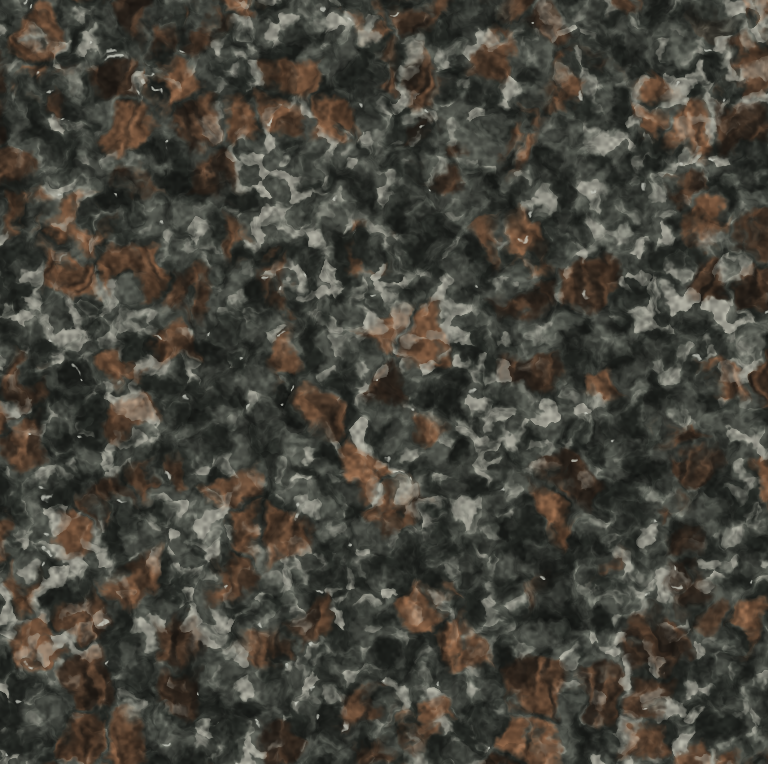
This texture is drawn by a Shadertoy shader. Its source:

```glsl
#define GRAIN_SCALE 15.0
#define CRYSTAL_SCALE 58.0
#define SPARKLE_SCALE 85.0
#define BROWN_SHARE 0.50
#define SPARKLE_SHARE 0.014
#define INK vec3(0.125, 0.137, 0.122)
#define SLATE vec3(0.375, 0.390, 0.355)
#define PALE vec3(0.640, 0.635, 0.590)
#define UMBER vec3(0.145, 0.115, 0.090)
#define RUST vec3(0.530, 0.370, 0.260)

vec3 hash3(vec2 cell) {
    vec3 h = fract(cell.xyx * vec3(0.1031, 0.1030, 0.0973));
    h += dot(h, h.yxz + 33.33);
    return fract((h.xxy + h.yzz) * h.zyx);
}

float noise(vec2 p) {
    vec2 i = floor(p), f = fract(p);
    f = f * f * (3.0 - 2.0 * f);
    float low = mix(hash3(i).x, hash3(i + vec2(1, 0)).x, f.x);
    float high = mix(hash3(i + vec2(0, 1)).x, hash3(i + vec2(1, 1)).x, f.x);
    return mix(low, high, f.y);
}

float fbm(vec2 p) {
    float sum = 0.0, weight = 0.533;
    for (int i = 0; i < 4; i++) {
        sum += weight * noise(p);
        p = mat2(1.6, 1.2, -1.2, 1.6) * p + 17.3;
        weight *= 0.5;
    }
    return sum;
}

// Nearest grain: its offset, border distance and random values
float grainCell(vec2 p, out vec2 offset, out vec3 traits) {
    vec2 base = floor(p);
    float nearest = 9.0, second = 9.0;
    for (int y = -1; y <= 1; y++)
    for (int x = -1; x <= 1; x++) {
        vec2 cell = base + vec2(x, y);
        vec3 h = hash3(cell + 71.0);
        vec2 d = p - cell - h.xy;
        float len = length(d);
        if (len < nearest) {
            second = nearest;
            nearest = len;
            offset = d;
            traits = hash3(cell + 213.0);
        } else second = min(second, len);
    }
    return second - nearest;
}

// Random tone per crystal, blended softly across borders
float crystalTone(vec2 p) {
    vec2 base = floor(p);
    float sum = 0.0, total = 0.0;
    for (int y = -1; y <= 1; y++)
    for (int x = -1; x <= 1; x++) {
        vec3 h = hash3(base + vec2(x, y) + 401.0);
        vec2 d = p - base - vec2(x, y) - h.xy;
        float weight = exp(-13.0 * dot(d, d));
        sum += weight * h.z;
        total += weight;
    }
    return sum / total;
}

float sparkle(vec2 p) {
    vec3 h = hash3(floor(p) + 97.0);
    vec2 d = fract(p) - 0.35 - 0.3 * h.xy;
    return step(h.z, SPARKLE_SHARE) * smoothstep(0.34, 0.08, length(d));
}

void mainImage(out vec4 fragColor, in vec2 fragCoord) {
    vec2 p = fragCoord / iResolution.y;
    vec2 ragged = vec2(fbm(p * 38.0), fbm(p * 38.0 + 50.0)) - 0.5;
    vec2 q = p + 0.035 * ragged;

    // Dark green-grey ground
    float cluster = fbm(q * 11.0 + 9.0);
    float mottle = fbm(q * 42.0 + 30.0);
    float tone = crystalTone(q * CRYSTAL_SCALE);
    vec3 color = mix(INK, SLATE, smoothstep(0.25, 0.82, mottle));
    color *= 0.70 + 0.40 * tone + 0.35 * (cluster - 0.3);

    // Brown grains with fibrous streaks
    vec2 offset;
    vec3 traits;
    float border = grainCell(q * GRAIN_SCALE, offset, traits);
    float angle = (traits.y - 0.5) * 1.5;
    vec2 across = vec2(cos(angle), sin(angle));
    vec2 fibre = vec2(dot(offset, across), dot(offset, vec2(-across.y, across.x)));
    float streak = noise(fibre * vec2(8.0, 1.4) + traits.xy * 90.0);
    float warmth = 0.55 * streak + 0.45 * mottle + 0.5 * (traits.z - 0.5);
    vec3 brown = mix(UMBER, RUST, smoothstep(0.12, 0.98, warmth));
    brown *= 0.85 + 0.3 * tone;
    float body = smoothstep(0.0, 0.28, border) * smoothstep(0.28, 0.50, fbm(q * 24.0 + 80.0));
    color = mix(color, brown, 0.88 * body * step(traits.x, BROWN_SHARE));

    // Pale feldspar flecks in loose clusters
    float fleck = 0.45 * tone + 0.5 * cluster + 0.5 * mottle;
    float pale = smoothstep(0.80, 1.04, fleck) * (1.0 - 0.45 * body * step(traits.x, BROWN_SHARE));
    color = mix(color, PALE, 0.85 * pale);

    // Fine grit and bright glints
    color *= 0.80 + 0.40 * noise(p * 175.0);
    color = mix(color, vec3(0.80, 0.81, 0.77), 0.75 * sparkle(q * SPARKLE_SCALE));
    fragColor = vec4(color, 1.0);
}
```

----------

(WHAT THE TASK ASKS)
Any picture in the data is to be skipped, while each line is returned exactly as written.

(REPLY TO THE TASK)
This texture is drawn by a Shadertoy shader. Its source:

```glsl
#define GRAIN_SCALE 15.0
#define CRYSTAL_SCALE 58.0
#define SPARKLE_SCALE 85.0
#define BROWN_SHARE 0.50
#define SPARKLE_SHARE 0.014
#define INK vec3(0.125, 0.137, 0.122)
#define SLATE vec3(0.375, 0.390, 0.355)
#define PALE vec3(0.640, 0.635, 0.590)
#define UMBER vec3(0.145, 0.115, 0.090)
#define RUST vec3(0.530, 0.370, 0.260)

vec3 hash3(vec2 cell) {
    vec3 h = fract(cell.xyx * vec3(0.1031, 0.1030, 0.0973));
    h += dot(h, h.yxz + 33.33);
    return fract((h.xxy + h.yzz) * h.zyx);
}

float noise(vec2 p) {
    vec2 i = floor(p), f = fract(p);
    f = f * f * (3.0 - 2.0 * f);
    float low = mix(hash3(i).x, hash3(i + vec2(1, 0)).x, f.x);
    float high = mix(hash3(i + vec2(0, 1)).x, hash3(i + vec2(1, 1)).x, f.x);
    return mix(low, high, f.y);
}

float fbm(vec2 p) {
    float sum = 0.0, weight = 0.533;
    for (int i = 0; i < 4; i++) {
        sum += weight * noise(p);
        p = mat2(1.6, 1.2, -1.2, 1.6) * p + 17.3;
        weight *= 0.5;
    }
    return sum;
}

// Nearest grain: its offset, border distance and random values
float grainCell(vec2 p, out vec2 offset, out vec3 traits) {
    vec2 base = floor(p);
    float nearest = 9.0, second = 9.0;
    for (int y = -1; y <= 1; y++)
    for (int x = -1; x <= 1; x++) {
        vec2 cell = base + vec2(x, y);
        vec3 h = hash3(cell + 71.0);
        vec2 d = p - cell - h.xy;
        float len = length(d);
        if (len < nearest) {
            second = nearest;
            nearest = len;
            offset = d;
            traits = hash3(cell + 213.0);
        } else second = min(second, len);
    }
    return second - nearest;
}

// Random tone per crystal, blended softly across borders
float crystalTone(vec2 p) {
    vec2 base = floor(p);
    float sum = 0.0, total = 0.0;
    for (int y = -1; y <= 1; y++)
    for (int x = -1; x <= 1; x++) {
        vec3 h = hash3(base + vec2(x, y) + 401.0);
        vec2 d = p - base - vec2(x, y) - h.xy;
        float weight = exp(-13.0 * dot(d, d));
        sum += weight * h.z;
        total += weight;
    }
    return sum / total;
}

float sparkle(vec2 p) {
    vec3 h = hash3(floor(p) + 97.0);
    vec2 d = fract(p) - 0.35 - 0.3 * h.xy;
    return step(h.z, SPARKLE_SHARE) * smoothstep(0.34, 0.08, length(d));
}

void mainImage(out vec4 fragColor, in vec2 fragCoord) {
    vec2 p = fragCoord / iResolution.y;
    vec2 ragged = vec2(fbm(p * 38.0), fbm(p * 38.0 + 50.0)) - 0.5;
    vec2 q = p + 0.035 * ragged;

    // Dark green-grey ground
    float cluster = fbm(q * 11.0 + 9.0);
    float mottle = fbm(q * 42.0 + 30.0);
    float tone = crystalTone(q * CRYSTAL_SCALE);
    vec3 color = mix(INK, SLATE, smoothstep(0.25, 0.82, mottle));
    color *= 0.70 + 0.40 * tone + 0.35 * (cluster - 0.3);

    // Brown grains with fibrous streaks
    vec2 offset;
    vec3 traits;
    float border = grainCell(q * GRAIN_SCALE, offset, traits);
    float angle = (traits.y - 0.5) * 1.5;
    vec2 across = vec2(cos(angle), sin(angle));
    vec2 fibre = vec2(dot(offset, across), dot(offset, vec2(-across.y, across.x)));
    float streak = noise(fibre * vec2(8.0, 1.4) + traits.xy * 90.0);
    float warmth = 0.55 * streak + 0.45 * mottle + 0.5 * (traits.z - 0.5);
    vec3 brown = mix(UMBER, RUST, smoothstep(0.12, 0.98, warmth));
    brown *= 0.85 + 0.3 * tone;
    float body = smoothstep(0.0, 0.28, border) * smoothstep(0.28, 0.50, fbm(q * 24.0 + 80.0));
    color = mix(color, brown, 0.88 * body * step(traits.x, BROWN_SHARE));

    // Pale feldspar flecks in loose clusters
    float fleck = 0.45 * tone + 0.5 * cluster + 0.5 * mottle;
    float pale = smoothstep(0.80, 1.04, fleck) * (1.0 - 0.45 * body * step(traits.x, BROWN_SHARE));
    color = mix(color, PALE, 0.85 * pale);

    // Fine grit and bright glints
    color *= 0.80 + 0.40 * noise(p * 175.0);
    color = mix(color, vec3(0.80, 0.81, 0.77), 0.75 * sparkle(q * SPARKLE_SCALE));
    fragColor = vec4(color, 1.0);
}
```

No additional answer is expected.